“…And then I came home, observing great masses of white clouds, with an autumnal shape to them, floating through the windy-sky. I wish I could spend the whole season out of doors, walking by day, reading and studying in the evenings. I feel a tremendous capacity for enjoying that kind of life—but it is all over and I acknowledge ‘the fell clutch of circumstance.’ How gradually we find ourselves compelled into the common lot! But after all there are innumerable things besides that kind of life—and I imagine that when I come home from the Library, thinking over some capital idea—a new name for the Milky Way, a new aspect of Life, an amusing story, a gorgeous line, I am as happy as I should be—or could be—anywhere. So many lives have been lived—the world is no longer dull—nor would be even if nothing new at all ever happened. It would be enough to examine the record already made, by so many races, in such varied spaces….” (From a letter to his wife, 1909.)
For drollery, there’s no one better than E.E. Cummings. In a 1918 letter to his father, on why he enlisted though he hates everything about the military.
“…because I am he who would drink beer and eat shit if he saw somebody else do it, especially if that somebody was compelled to do it. And I would think myself partially cheated of the expensive adventure of the universe did I not take a chance…
I reiterate (in my coyly paradoxical style) I should think myself equally cheated if I allowed my humanly-sentimental-mind to interfere one iota with the sealed letters of sensation brought to my soul by these eyes, these ears, this nose and tongue.
So no one would be allowed to take my place? And come here in my stead? And enjoy the privilege of dying (or, more correctly, living for) democracy? …no one shall come out of the valley and the mountain with the same music in his eyes as me. Nor shall that music please, nor shall it exalt the old ideals, but it shall discover a hideous ecstasy whereat the players of other musics shall fall into the gummy latrine of destiny, and the last note of my song shall pull the chain upon them, and they shall be perfectly swallowed, and god help the sea anyway.”
So passes another day when I got nothing called work done, but managed to avoid giving into my various afflictions. I must go and feed the felines dinner now, or be inundated with needling paw-pats and pseudo-loving mrows. (Charles suggests that before I leave for California, I make all his meals and freeze them in plastic containers, since he’ll be feeding the cats…)
The Plain Sense of Things
After the leaves have fallen, we return
To a plain sense of things. It is as if
We had come to an end of the imagination,
Inanimate in an inert savoir.
It is difficult even to choose the adjective
For this blank cold, this sadness without cause.
The great structure has become a minor house.
No turban walks across the lessened floors.

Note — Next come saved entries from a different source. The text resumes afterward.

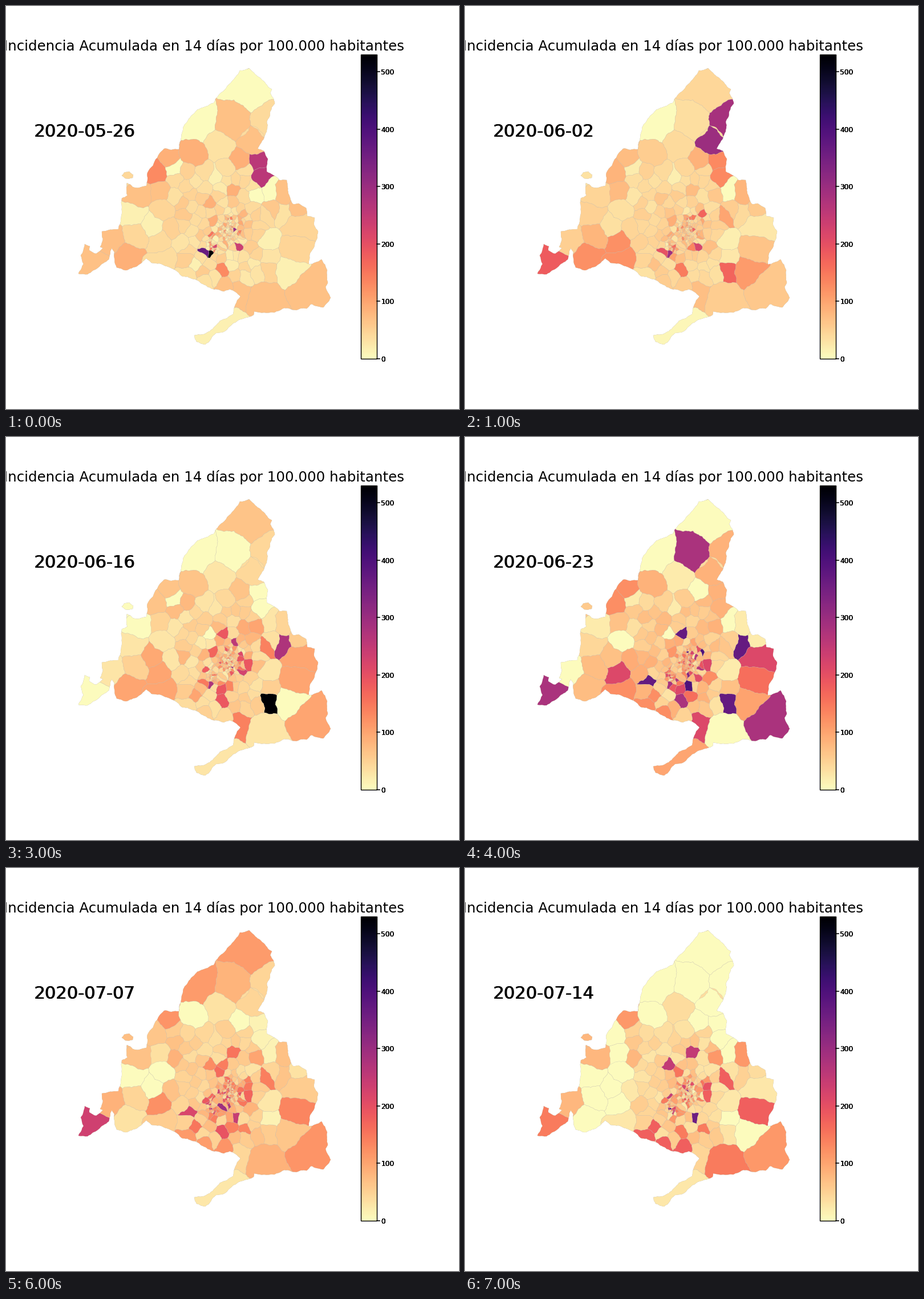
A matplotlib script that plays this animation: 794 by 706 pixels, repeating every 8 s.

```python
import math
import random

import matplotlib.pyplot as plt
import numpy as np
from matplotlib.animation import FuncAnimation
from matplotlib.collections import PolyCollection
from matplotlib.patches import PathPatch, Rectangle
from matplotlib.path import Path

W, H, DPI = 794, 706, 64
PX = 72 / DPI  # points per pixel
VMAX = 530
WEEKS = 8
FIRST_DAY = np.datetime64("2020-05-26")

rng = random.Random(14)

# Outline of the region, clockwise from the top
EAST = [(426, 109), (437, 120), (453, 133), (466, 146), (463, 153), (471, 171),
        (463, 185), (457, 203), (458, 214), (449, 236), (441, 250), (452, 254),
        (459, 268), (457, 290), (468, 296), (479, 305), (492, 305), (495, 329),
        (503, 347), (513, 346), (526, 354), (528, 368), (541, 371), (540, 384),
        (547, 395), (541, 417), (533, 433), (531, 453), (553, 444), (563, 463),
        (564, 485), (560, 492), (569, 511), (556, 528), (535, 522), (527, 530),
        (488, 529), (470, 537), (435, 535)]
WEST = [(434, 541), (405, 552), (381, 571), (368, 573), (349, 593), (334, 588),
        (330, 577), (357, 570), (398, 540), (411, 509), (392, 496), (382, 500),
        (345, 487), (308, 473), (282, 456), (255, 450), (246, 442), (210, 463),
        (194, 458), (190, 431), (185, 424), (180, 444), (143, 470), (127, 469),
        (136, 452), (131, 437), (138, 417), (147, 421), (146, 428), (158, 434),
        (170, 424), (165, 422), (170, 408), (168, 395), (197, 391), (202, 368),
        (203, 337), (213, 332), (212, 310), (222, 317), (246, 315), (248, 292),
        (265, 266), (277, 250), (303, 251), (312, 210), (335, 182), (364, 170),
        (380, 150), (402, 125), (410, 113)]
ISLAND = [(203, 297), (207, 292), (216, 290), (223, 296), (222, 301), (209, 302)]

# Centres of the larger zones; "n0" is the first northern one
CENTRES = {
    "n": [(425, 152), (333, 212), (400, 208), (458, 208), (433, 238), (411, 275),
          (374, 250), (328, 265), (443, 275), (443, 303), (436, 330), (463, 325),
          (487, 330), (368, 300), (397, 320), (356, 345), (381, 347)],
    "e": [(513, 356), (484, 362), (507, 383), (503, 425), (495, 460), (455, 461),
          (527, 492), (451, 505), (455, 410), (457, 440), (420, 458), (428, 424),
          (401, 437), (453, 368), (466, 357), (422, 372), (424, 397)],
    "s": [(380, 556), (408, 494), (383, 487), (350, 480), (320, 470), (332, 452),
          (379, 462), (395, 453), (376, 440), (360, 432), (321, 427), (378, 418)],
    "w": [(155, 445), (185, 408), (217, 438), (278, 440), (270, 411), (229, 400),
          (224, 366), (234, 326), (272, 326), (265, 292), (284, 266), (296, 286),
          (300, 303), (297, 335), (279, 356), (293, 390), (256, 385), (212, 290)],
}

# Key weeks: typical rate in towns and city, and zones that stand out
KEYS = [
    (0, 40, 48, {
        3: "n0 n1 n10 n11 w11", 15: "w6 w16 s0 s5 n13 e4 e8",
        70: "w0 w7 w8 e0 e6 n2 n12 s1 s2", 88: "w2 w10 n5 n7 n14 n15",
        130: "w9 s6", 260: "n8 n9", 530: "s9"}),
    (2, 50, 75, {
        3: "n1 n2 n8 n9 n11 n15 e2 s0", 22: "n7 n13 w7 w13 w14 w17 e8 e9",
        85: "n0 n5 w6 e3 e11 e12", 120: "n10 s5 w5", 160: "w2 e13 s6",
        205: "w3 w4 e4", 295: "w0 e5", 530: "n3 n4"}),
    (3, 48, 70, {
        3: "n1 n2 n8 n9 n15 w0 w7 w11 w17 e4",
        28: "n6 n11 n13 w1 w6 w13 w14 w15 s0 e7 e8", 65: "n0 n5 n7 w9 w10",
        100: "n10 w2 w3 w4 e2 e3 e6 s5", 140: "s1 e13",
        190: "n16 s6 s8 e16", 275: "e1 s9", 530: "e5"}),
    (4, 62, 112, {
        3: "n0 n1 n5 n11 n15 w1 w14 e7", 22: "n6 n12 n13 w7 w11 e0 e8",
        85: "n3 n4 n7 n8 n9 n10 e10", 125: "w3 w9 w10 s3 s4 s5 e11",
        160: "e3 s7", 215: "w4 e2 e16 s1 s8", 280: "n2 w0 e6 s6 s9",
        370: "n16 e1 e5 s10"}),
    (5, 55, 108, {
        3: "n5 n7 n15 w6 w14 w16", 25: "n6 n8 n9 n11 n12 n13 e0 e7 e8 e9 s0",
        90: "n3 n4 w1 w5 w13 e2 e3", 125: "w9 w10 e4 e6 e10 e11 e12 s5",
        165: "n2 e15 e16", 220: "n0 n1 n16", 245: "w4 s6 s7 s9",
        320: "w0", 390: "s10", 530: "s11"}),
    (7, 45, 82, {
        3: "n0 n1 n2 n3 n4 n5 n7 n8 n9 n11 w2 w4 w5 w6 w8 w9 w14 w16 e4 e9",
        25: "w3 w15 e2 e8 s0", 80: "w1 w7 w13 w17", 115: "n10 w10 e6 e15",
        145: "w0 e7 e10 s6", 180: "e3 e13 e16 s2 s3 s4 s5",
        250: "n14 n15", 360: "e12"}),
]


def split(a, b, gen, amp):
    """Ragged line from a to b, without b."""
    size = math.dist(a, b)
    if size < 4.5:
        return [a]
    k = gen.uniform(-amp, amp)
    mid = ((a[0] + b[0]) / 2 - k * (b[1] - a[1]),
           (a[1] + b[1]) / 2 + k * (b[0] - a[0]))
    return split(a, mid, gen, amp) + split(mid, b, gen, amp)


def edge(a, b, amp):
    """Same ragged line for both neighbours of a border."""
    lo, hi = sorted((a, b))
    line = split(lo, hi, random.Random(f"{lo}{hi}"), amp) + [hi]
    return line[:-1] if lo == a else line[:0:-1]


def ragged(pts, amp):
    return [p for a, b in zip(pts, pts[1:] + pts[:1]) for p in edge(a, b, amp)]


def nearer(poly, p, q):
    """Part of poly that lies closer to p than to q."""
    nx, ny = q[0] - p[0], q[1] - p[1]
    c = (nx * (p[0] + q[0]) + ny * (p[1] + q[1])) / 2
    out = []
    for a, b in zip(poly, poly[1:] + poly[:1]):
        da, db = nx * a[0] + ny * a[1] - c, nx * b[0] + ny * b[1] - c
        if da <= 0:
            out.append(a)
        if da * db < 0:
            t = da / (da - db)
            out.append((a[0] + t * (b[0] - a[0]), a[1] + t * (b[1] - a[1])))
    return out


def cell(p, seeds):
    poly = [(100, 90), (600, 90), (600, 610), (100, 610)]
    for q in sorted(seeds, key=lambda s: math.dist(s, p))[1:80]:
        poly = nearer(poly, p, q)
    return ragged([(round(x, 1), round(y, 1)) for x, y in poly], 0.13)


def scatter(seeds, tries, gap, point):
    """Add random points that keep a gap to the ones already there."""
    fixed = list(seeds)
    for _ in range(tries):
        p = point()
        if min(math.dist(p, s) for s in fixed) > gap:
            seeds.append(p)
            if gap > 10:
                fixed.append(p)


names = [f"{side}{i}" for side, pts in CENTRES.items() for i in range(len(pts))]
seeds = [p for pts in CENTRES.values() for p in pts]
scatter(seeds, 500, 14, lambda: (rng.uniform(308, 442), rng.uniform(288, 478)))
towns = len(seeds)
scatter(seeds, 120, 5, lambda: (rng.gauss(392, 12), rng.gauss(393, 13)))
scatter(seeds, 30, 5, lambda: (rng.gauss(363, 9), rng.gauss(421, 9)))
shapes = [cell(p, seeds) for p in seeds]


def key_rates(town, city, special):
    """Rates of all zones in one key week."""
    out = [min(400, town * math.exp(rng.gauss(0, 0.3)) if i < towns
               else city * math.exp(rng.gauss(0, 0.6)))
           for i in range(len(seeds))]
    for rate, zones in special.items():
        for name in zones.split():
            out[names.index(name)] = rate
    return out


key_weeks = [k[0] for k in KEYS]
key_table = np.array([key_rates(*k[1:]) for k in KEYS])
rates = np.array([np.interp(range(WEEKS), key_weeks, zone)
                  for zone in key_table.T])

plt.rcParams["font.family"] = "DejaVu Sans"
fig = plt.figure(figsize=(W / DPI, H / DPI), dpi=DPI, facecolor="white")
ax = fig.add_axes([0, 0, 1, 1])
ax.axis("off")

# colour bar
ramp = np.linspace(0, 1, 256)[:, None]
ax.imshow(ramp, cmap="magma_r", extent=(622, 650, 618, 85), origin="lower",
          aspect="auto", interpolation="nearest")
ax.add_patch(Rectangle((622, 85), 28, 533, fill=False, ec="black", lw=1.4 * PX))
for n in range(0, 600, 100):
    y = 618 - n * 533 / VMAX
    ax.plot([650, 654.5], [y, y], color="black", lw=1.6 * PX)
    for _ in range(4):  # stacked for heavy digits
        ax.text(657.3, y, str(n), size=12.25 * PX, va="center_baseline")
ax.set_xlim(0, W)
ax.set_ylim(H, 0)

ax.text(-3.5, 78, "Incidencia Acumulada en 14 días por 100.000 habitantes",
        size=24.5 * PX, va="baseline")
dates = [ax.text(x, 229, "", size=30.6 * PX, va="baseline") for x in (48.5, 49.5)]

# map
border = Path.make_compound_path(
    *[Path(s + s[:1], closed=True)
      for s in (ragged(EAST + WEST, 0.09), ragged(ISLAND, 0.09))])
ax.add_patch(PathPatch(border, fc="#fddc9e", ec="0.7", lw=0.4 * PX))
zones = PolyCollection(shapes, cmap="magma_r", edgecolors="0.72",
                       linewidths=0.25 * PX)
zones.set_clim(0, VMAX)
ax.add_collection(zones, autolim=False)
zones.set_clip_path(border, ax.transData)


def draw(week):
    zones.set_array(rates[:, week])
    for text in dates:
        text.set_text(str(FIRST_DAY + 7 * week))
    return [zones, *dates]


anim = FuncAnimation(fig, draw, frames=WEEKS, interval=1000,
                     repeat=True, repeat_delay=0)
plt.show()
```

The greenhouse never so badly needed paint.
The chimney is fifty years old and slants to one side.
A fantastic effort has failed, a repetition
In a repetitiousness of men and flies.
Yet the absence of the imagination had
Itself to be imagined. The great pond,
The plain sense of it, without reflections, leaves,
Mud, water like dirty glass, expressing silence
Of a sort, silence of a rat come out to see,
The great pond and its waste of the lilies, all this
Had to be imagined as an inevitable knowledge,
Required, as a necessity requires.